Updated February 23, 2016
This image courtesy of Joseph DeLeo

If you’ve got an electric mixer — either a handheld one or a freestanding mixer — this is very low effort indeed, but it is a real showstopper. There’s something quite extraordinary about the greedy silence that falls over the table as you put these out. You can almost feel it. The glitz is provided by their utter fantabulousness and the scattering of candy over the top. If you don’t want to use a candy bar, of course, buy some upmarket honeycomb, or else scatter with some finely chopped pistachios. You will lose the sugary-glitter look, but you will still have brought to life an elegantly voluptuous creation.


Cooking Methodbaking



Total Timeunder 2 hours

Kid FriendlyYes

OccasionCasual Dinner Party, Formal Dinner Party

Recipe Coursedessert


Taste and Texturechocolatey, rich, sweet

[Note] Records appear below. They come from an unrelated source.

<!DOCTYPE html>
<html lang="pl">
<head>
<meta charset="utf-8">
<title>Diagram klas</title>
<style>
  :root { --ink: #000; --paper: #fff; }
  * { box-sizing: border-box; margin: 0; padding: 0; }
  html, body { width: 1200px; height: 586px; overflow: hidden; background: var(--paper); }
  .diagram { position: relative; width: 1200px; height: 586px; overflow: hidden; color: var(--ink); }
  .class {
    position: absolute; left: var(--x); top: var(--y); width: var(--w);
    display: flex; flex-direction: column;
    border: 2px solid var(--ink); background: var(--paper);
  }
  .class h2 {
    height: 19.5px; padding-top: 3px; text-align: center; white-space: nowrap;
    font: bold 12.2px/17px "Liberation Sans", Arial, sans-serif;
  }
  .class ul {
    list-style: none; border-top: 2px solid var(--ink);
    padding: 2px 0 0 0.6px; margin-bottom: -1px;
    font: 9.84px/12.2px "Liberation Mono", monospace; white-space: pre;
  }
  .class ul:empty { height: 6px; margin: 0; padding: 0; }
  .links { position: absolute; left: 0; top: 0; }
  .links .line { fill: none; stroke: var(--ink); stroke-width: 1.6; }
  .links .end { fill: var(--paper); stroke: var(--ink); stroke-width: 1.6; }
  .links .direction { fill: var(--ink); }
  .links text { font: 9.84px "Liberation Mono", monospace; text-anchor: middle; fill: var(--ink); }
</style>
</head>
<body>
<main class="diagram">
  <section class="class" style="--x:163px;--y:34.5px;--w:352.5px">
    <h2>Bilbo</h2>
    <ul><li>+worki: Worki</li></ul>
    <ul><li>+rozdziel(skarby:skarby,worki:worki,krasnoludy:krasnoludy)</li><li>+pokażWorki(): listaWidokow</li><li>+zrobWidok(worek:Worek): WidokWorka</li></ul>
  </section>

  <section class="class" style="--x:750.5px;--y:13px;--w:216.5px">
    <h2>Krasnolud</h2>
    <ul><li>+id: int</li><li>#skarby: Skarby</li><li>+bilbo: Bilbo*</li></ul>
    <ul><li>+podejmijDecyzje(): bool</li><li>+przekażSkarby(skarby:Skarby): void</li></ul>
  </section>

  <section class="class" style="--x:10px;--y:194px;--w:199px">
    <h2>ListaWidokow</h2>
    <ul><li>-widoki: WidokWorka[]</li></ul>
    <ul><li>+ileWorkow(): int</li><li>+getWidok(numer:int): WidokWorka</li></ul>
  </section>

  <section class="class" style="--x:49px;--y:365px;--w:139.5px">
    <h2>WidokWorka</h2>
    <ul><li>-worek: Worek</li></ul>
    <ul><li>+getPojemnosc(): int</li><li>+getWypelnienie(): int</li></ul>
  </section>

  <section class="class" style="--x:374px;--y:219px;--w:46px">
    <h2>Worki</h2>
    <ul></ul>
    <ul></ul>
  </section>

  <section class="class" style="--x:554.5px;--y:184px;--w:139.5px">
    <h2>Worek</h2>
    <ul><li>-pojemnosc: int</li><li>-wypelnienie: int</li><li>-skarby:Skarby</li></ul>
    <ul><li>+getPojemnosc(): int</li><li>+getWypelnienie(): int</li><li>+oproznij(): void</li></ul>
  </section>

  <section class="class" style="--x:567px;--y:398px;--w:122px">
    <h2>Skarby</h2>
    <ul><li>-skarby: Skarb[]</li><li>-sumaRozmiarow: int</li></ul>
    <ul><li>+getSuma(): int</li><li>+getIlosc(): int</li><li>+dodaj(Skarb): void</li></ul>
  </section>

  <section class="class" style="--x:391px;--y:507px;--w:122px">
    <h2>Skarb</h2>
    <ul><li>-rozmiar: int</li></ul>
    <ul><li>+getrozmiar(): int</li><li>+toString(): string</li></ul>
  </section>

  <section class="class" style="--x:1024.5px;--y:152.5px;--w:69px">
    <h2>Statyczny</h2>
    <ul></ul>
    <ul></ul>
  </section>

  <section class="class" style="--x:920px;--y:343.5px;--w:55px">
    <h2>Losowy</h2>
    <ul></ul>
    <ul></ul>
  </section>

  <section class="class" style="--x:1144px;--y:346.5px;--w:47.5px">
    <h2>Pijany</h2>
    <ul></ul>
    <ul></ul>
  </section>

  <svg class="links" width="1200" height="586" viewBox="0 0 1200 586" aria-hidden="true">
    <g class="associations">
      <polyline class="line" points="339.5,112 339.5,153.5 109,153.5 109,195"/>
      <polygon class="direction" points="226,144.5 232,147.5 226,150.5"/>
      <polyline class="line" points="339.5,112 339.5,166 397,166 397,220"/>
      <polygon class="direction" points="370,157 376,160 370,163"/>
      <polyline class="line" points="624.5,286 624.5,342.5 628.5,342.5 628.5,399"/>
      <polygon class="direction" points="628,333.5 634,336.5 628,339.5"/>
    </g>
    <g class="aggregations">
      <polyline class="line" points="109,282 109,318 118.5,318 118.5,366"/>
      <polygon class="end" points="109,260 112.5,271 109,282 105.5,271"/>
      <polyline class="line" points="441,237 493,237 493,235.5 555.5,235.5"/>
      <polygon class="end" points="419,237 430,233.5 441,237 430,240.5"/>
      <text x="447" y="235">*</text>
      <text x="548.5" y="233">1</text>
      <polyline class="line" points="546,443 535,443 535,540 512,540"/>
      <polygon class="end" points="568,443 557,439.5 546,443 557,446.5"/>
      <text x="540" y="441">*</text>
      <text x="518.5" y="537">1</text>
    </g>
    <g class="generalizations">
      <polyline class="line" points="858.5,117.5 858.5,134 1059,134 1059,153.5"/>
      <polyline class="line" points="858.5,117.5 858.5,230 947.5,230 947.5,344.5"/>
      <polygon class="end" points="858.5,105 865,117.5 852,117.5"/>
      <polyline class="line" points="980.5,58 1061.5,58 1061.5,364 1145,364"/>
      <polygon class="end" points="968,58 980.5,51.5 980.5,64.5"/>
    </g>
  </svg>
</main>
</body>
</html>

Type of Dishchocolate dessert


  • 4 oz bittersweet chocolate
  • ½ cup soft butter
  • 4 eggs
  • 1 cup sugar
  • 1/3 cup flour
  • ¼ teaspoon baking soda
  • pinch of salt
  • 5 oz bittersweet chocolate
  • 3 tablespoons butter
  • 2 2.1-oz Butterfinger bars, broken shards


Preheat the oven to 350°F.

Break up the chocolate and melt it with the butter in a bowl in the microwave or over a double boiler. Once it’s melted, sit the bowl on a cold surface so that the chocolate cools.

Preferably in a freestanding mixer, beat the eggs and sugar until thick and pale and moussey, then gently fold in the flour, baking soda, and pinch of salt.

Fold in the slightly cooled chocolate and butter mixture and then divide among 8 ramekins or custard cups. Put in the oven to bake for 25 minutes.

Meanwhile, get on with the glaze by melting the chocolate and butter in a microwave (or double boiler), then whisk to form a smooth glossy mixture and spoon this over the cooked puddings.

Decorate with Butterfinger rubble: I just put the bars in a freezer bag, set to with a rolling pin, and strew over the top.



Include a Photo Include a Photo

Click the button above or drag and drop images onto the button. You can upload two images.

Cancel Reply to Comment

Thanks for your comment. Don't forget to share!

You'll want to use plain all-purpose flour in this recipe. Once the butter is soft, you should be able to pack it into a measuring cup. 1/2 cup is the equivalent of one stick of butter. All best, Kara Rota Editorial Director

Recipe says to add flour but not what kind. Is it s/raising or plain?? Also I did not like the measuring style, some in ounces and some in cup. How do you measure butter in a cup!!!


Report Inappropriate Comment

Are you sure you would like to report this comment? It will be flagged for our moderators to take action.

Thank you for taking the time to improve the content on our site.

Sign In to Your Account

Close Window
Sign In with one of your Social Accounts
Sign In using Email and Password